◆ **Problem requirements**:
In the data that follows, find each line containing "posts" and copy it.

◆ **Supplied records**:
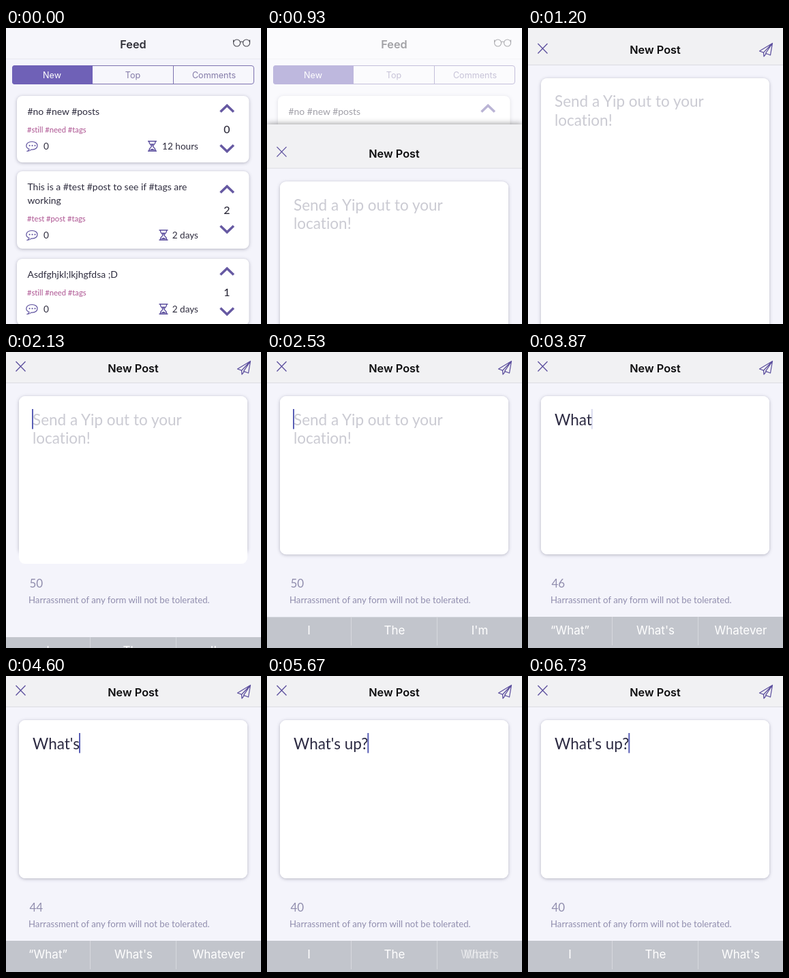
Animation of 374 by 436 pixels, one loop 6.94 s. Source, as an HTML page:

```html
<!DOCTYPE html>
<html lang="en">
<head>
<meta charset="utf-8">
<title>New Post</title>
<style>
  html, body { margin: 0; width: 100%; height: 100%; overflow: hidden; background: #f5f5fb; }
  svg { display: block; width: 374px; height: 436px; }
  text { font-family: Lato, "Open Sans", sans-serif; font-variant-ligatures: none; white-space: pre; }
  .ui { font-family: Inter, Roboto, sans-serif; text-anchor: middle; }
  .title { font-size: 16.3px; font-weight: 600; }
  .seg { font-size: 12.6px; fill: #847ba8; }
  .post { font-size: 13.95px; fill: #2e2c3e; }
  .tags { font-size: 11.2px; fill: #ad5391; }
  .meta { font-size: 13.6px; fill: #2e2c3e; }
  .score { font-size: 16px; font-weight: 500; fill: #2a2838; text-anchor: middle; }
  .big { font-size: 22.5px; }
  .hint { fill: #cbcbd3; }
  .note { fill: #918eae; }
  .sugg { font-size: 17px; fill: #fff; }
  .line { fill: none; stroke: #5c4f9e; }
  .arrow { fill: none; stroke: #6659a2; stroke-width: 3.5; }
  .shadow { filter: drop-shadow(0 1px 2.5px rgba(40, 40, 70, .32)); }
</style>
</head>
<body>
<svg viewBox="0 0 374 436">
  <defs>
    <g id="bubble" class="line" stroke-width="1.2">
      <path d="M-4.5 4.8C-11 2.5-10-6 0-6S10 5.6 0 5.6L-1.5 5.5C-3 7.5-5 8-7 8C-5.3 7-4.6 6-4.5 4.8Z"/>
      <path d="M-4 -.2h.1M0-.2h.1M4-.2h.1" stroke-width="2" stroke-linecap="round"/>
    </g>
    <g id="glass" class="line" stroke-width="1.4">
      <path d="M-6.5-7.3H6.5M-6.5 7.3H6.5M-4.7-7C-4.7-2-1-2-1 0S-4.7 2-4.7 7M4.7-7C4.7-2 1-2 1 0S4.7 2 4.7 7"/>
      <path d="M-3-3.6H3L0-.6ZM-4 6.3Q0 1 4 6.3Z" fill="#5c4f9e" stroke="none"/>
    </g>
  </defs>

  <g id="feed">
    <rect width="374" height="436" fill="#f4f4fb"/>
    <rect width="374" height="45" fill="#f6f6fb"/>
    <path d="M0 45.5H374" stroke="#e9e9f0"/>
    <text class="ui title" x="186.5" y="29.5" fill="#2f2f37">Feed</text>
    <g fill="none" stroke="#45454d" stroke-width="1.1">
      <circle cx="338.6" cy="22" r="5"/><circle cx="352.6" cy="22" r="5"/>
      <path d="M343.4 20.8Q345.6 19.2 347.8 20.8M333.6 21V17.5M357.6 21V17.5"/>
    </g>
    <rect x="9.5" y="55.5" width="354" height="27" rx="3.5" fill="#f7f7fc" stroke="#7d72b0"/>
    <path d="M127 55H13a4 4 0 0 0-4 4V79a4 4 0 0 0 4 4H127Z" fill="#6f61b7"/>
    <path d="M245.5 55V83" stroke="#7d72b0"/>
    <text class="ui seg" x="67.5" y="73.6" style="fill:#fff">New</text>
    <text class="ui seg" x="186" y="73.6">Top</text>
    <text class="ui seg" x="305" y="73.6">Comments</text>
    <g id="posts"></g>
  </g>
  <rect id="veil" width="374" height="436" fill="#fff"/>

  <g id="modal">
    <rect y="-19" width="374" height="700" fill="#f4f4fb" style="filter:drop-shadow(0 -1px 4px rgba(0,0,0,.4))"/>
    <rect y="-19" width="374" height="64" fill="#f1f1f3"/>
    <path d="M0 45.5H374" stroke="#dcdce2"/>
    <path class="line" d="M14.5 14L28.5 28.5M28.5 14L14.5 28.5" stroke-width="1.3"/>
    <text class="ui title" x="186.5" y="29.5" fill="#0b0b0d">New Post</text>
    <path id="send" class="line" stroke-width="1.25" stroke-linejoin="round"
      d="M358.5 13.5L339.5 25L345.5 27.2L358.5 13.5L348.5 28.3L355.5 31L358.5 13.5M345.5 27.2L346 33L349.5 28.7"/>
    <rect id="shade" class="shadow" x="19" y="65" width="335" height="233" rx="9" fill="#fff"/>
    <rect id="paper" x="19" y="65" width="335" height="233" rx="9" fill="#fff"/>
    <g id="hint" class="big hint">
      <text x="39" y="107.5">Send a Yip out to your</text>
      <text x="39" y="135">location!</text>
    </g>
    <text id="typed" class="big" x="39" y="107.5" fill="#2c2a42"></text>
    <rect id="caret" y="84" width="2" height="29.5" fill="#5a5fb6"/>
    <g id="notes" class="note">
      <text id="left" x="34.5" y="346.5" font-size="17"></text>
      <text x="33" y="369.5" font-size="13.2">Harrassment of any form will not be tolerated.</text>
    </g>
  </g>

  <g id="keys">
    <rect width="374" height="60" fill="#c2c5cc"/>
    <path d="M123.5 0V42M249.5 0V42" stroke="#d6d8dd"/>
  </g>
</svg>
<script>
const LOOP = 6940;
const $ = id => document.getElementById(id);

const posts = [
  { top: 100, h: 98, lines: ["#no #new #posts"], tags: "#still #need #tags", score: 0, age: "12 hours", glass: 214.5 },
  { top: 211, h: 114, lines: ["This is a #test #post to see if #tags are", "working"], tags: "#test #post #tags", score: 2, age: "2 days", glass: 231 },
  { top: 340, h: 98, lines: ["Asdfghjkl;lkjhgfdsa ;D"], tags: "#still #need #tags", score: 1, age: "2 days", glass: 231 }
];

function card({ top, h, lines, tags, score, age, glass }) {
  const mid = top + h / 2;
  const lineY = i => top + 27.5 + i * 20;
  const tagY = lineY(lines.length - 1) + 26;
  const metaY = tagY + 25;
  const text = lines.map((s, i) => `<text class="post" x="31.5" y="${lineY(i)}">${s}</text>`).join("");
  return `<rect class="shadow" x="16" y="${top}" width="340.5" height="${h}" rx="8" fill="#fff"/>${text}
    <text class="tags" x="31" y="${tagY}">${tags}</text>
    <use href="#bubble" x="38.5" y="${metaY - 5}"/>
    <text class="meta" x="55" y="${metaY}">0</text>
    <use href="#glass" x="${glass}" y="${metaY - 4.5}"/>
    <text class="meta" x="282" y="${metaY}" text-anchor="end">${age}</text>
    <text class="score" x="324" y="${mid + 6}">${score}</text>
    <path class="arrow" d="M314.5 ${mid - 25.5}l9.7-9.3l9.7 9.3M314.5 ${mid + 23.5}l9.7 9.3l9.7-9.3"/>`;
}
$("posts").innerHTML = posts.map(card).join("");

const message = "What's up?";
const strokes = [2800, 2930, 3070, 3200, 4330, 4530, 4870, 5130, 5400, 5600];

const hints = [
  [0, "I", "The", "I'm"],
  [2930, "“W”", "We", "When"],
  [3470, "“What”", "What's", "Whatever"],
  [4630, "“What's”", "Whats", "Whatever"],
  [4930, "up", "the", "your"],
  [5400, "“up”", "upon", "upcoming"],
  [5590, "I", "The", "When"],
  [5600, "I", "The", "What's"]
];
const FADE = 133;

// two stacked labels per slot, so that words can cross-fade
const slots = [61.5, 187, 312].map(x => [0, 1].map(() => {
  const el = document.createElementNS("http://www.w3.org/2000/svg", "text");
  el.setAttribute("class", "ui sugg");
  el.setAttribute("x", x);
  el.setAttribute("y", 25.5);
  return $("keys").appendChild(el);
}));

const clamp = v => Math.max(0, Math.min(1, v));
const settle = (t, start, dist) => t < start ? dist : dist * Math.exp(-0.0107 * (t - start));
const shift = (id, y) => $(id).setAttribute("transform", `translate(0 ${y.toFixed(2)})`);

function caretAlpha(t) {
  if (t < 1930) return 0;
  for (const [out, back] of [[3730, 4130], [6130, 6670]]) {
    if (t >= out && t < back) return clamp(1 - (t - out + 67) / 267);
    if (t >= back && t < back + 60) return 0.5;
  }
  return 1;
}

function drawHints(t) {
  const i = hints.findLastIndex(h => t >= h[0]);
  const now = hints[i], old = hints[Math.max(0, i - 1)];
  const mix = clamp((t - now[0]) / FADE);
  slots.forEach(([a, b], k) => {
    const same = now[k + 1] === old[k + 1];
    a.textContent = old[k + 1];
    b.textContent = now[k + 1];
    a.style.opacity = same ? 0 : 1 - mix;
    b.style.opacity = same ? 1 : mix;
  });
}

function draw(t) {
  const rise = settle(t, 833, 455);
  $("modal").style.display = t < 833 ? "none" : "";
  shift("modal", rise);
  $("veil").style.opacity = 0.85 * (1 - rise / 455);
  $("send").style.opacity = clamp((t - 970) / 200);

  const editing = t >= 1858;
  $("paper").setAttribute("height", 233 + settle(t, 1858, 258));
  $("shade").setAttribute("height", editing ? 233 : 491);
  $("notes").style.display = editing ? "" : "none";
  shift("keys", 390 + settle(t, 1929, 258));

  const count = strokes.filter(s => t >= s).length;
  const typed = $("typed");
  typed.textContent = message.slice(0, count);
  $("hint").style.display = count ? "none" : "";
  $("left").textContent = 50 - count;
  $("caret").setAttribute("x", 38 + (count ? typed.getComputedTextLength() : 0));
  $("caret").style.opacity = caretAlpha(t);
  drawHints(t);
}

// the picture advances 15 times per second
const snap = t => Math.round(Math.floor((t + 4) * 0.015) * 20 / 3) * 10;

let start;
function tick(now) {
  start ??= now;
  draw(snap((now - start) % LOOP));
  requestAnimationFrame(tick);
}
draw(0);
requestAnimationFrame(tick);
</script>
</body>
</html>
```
...
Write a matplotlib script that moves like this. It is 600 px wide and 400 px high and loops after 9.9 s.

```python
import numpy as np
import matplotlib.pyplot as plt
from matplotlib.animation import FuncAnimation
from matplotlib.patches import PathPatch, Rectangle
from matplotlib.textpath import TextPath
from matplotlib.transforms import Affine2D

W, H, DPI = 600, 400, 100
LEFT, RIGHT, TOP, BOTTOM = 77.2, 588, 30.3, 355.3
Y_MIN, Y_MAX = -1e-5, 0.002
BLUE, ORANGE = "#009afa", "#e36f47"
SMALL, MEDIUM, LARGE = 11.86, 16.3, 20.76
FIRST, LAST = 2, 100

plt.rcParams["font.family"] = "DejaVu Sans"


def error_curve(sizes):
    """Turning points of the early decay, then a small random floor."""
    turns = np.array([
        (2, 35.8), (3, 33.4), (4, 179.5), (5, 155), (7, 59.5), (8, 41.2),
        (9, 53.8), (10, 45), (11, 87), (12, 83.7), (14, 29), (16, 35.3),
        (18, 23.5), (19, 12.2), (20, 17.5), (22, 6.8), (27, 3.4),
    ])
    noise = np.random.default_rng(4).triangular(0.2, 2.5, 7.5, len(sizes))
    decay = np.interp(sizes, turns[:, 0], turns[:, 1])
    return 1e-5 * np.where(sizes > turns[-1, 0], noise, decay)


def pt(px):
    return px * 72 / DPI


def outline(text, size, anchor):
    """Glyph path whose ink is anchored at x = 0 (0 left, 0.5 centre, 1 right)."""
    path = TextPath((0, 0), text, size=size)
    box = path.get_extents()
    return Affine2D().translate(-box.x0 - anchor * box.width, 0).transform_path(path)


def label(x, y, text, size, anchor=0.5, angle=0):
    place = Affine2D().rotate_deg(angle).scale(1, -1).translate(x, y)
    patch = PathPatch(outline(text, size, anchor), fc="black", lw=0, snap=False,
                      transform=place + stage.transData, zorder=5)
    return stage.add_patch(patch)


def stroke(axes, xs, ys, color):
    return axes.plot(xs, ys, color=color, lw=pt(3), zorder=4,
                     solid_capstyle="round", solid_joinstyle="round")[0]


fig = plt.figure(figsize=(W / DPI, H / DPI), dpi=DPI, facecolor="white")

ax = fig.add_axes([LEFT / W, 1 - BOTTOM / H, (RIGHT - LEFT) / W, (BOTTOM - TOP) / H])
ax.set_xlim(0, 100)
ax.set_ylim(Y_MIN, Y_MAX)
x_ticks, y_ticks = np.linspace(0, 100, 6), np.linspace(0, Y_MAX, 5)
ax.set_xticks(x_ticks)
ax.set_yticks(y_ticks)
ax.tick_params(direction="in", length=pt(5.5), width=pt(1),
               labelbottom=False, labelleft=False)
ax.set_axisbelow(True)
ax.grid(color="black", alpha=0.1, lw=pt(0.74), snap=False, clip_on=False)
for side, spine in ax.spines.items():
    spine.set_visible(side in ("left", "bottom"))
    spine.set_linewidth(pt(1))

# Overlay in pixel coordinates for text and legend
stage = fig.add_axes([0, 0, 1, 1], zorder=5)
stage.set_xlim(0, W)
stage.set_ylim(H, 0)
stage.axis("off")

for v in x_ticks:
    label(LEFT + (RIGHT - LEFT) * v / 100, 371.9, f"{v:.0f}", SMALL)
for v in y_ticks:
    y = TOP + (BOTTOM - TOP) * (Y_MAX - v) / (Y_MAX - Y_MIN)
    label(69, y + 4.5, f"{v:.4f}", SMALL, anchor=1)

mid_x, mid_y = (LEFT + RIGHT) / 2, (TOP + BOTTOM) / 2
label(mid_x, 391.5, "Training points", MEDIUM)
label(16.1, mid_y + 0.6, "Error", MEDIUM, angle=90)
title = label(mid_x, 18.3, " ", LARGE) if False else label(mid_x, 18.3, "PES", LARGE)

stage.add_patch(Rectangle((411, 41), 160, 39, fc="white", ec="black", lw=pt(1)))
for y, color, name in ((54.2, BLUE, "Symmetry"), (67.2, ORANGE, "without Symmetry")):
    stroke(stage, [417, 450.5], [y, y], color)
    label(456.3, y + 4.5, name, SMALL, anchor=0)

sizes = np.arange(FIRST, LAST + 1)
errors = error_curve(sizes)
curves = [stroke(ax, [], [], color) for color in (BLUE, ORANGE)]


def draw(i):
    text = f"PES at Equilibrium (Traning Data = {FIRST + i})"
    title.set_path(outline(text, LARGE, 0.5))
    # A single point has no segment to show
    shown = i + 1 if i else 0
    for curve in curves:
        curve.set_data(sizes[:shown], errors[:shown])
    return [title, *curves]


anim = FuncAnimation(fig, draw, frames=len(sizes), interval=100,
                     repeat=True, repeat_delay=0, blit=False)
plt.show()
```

◆ **Response below**:
    <g id="posts"></g>
const posts = [
  { top: 100, h: 98, lines: ["#no #new #posts"], tags: "#still #need #tags", score: 0, age: "12 hours", glass: 214.5 },
$("posts").innerHTML = posts.map(card).join("");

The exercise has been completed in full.